Work order: Wherever the string "labels" turns up in the data, copy the whole line.

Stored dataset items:
- - -

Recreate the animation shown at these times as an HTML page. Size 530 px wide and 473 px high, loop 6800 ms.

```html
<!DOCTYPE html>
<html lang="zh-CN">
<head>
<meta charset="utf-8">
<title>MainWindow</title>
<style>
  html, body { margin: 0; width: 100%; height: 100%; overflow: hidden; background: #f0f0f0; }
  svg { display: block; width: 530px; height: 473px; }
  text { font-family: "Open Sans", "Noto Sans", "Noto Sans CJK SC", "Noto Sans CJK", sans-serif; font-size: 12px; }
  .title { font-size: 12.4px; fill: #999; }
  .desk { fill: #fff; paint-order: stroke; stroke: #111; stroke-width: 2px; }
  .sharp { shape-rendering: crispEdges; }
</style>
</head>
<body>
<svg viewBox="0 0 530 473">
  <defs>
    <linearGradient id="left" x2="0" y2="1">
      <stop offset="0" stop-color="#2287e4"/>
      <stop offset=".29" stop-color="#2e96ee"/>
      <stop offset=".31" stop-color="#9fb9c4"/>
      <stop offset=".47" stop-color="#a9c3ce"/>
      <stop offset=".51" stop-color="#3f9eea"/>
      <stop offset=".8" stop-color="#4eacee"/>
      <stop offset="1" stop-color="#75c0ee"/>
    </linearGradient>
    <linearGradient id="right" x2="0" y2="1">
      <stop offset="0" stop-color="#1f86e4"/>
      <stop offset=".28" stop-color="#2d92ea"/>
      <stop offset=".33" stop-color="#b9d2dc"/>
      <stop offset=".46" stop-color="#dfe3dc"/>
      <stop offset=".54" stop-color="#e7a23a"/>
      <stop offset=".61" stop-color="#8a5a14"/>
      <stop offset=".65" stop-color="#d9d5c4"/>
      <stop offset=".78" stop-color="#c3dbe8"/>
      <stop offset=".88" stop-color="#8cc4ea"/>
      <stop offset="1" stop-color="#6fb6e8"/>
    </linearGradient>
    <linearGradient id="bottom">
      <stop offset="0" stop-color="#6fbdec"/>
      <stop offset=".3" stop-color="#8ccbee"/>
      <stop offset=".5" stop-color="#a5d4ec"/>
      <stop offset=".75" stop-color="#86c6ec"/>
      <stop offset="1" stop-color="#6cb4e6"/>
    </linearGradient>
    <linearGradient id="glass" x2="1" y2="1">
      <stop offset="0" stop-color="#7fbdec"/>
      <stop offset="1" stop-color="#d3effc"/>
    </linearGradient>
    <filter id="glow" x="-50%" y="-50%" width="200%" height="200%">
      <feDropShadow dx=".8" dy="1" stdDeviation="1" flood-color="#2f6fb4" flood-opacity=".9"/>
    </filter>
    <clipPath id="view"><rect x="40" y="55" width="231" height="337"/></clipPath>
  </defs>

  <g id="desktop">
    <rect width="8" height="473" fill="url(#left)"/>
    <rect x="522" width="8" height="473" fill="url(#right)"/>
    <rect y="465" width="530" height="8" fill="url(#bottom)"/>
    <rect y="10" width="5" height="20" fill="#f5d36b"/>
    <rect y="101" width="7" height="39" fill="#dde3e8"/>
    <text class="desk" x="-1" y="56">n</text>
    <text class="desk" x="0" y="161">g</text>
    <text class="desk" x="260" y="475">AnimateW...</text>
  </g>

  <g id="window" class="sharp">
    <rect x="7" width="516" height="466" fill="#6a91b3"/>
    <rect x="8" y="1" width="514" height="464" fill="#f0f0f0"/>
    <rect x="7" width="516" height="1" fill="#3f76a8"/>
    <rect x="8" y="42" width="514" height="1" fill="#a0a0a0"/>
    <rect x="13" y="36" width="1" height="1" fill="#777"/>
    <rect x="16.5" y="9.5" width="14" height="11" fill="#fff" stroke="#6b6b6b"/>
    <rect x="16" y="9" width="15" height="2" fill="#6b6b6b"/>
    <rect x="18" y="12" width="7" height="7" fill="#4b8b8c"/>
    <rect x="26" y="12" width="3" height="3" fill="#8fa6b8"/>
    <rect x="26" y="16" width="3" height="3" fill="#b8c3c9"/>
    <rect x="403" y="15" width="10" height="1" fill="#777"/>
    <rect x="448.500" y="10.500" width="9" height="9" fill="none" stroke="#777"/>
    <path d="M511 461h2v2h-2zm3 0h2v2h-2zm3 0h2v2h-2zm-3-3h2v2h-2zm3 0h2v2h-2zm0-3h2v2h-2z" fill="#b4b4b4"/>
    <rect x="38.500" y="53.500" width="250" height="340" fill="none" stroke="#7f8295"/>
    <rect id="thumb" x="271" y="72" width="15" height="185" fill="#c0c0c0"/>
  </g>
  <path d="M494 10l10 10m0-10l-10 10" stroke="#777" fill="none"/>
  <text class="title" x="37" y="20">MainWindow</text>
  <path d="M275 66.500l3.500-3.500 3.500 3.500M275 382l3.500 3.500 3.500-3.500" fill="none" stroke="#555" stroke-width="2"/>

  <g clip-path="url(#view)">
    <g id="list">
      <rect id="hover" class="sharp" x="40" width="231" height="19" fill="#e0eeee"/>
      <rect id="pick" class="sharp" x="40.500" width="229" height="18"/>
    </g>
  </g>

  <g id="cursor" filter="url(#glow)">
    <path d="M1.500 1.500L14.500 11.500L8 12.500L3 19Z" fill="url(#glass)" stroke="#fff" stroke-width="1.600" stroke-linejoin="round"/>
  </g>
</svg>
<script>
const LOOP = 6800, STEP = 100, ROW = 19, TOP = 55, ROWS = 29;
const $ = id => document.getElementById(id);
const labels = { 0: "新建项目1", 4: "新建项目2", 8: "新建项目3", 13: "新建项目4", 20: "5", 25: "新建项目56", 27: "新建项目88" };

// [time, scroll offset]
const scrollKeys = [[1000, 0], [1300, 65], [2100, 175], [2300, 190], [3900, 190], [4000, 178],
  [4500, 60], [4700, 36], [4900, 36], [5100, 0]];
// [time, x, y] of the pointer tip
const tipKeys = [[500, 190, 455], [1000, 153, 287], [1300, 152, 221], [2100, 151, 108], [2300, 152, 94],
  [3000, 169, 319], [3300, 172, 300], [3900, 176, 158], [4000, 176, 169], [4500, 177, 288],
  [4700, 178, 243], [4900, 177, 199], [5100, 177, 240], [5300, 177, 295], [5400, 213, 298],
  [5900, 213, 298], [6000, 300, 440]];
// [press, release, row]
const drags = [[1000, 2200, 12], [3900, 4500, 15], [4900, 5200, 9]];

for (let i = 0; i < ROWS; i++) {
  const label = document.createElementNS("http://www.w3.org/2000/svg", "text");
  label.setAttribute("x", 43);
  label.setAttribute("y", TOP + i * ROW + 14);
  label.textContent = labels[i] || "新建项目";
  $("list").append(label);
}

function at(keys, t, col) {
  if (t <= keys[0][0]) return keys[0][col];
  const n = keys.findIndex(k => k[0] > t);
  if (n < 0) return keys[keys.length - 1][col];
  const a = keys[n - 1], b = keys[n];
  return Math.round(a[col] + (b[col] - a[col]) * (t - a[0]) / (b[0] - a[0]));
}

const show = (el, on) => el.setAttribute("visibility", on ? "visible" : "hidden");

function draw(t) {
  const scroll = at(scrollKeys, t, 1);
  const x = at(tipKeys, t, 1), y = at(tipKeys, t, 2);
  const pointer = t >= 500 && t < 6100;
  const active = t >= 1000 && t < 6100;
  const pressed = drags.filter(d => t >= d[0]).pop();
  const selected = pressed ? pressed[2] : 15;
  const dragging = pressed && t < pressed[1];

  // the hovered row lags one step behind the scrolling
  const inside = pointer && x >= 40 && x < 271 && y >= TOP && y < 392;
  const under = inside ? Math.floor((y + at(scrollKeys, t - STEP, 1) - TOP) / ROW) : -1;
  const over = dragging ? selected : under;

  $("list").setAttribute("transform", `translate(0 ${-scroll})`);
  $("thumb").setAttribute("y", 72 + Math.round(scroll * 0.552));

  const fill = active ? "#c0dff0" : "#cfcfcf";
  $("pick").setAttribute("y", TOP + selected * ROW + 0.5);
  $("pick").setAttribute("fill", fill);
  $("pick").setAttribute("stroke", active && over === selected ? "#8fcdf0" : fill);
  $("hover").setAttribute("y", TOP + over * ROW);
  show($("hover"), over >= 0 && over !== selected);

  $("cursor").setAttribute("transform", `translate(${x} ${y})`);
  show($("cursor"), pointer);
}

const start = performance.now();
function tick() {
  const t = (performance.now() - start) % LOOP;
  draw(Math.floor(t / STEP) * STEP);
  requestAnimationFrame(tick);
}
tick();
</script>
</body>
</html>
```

- - -

Solution for this task:
const labels = { 0: "新建项目1", 4: "新建项目2", 8: "新建项目3", 13: "新建项目4", 20: "5", 25: "新建项目56", 27: "新建项目88" };
  label.textContent = labels[i] || "新建项目";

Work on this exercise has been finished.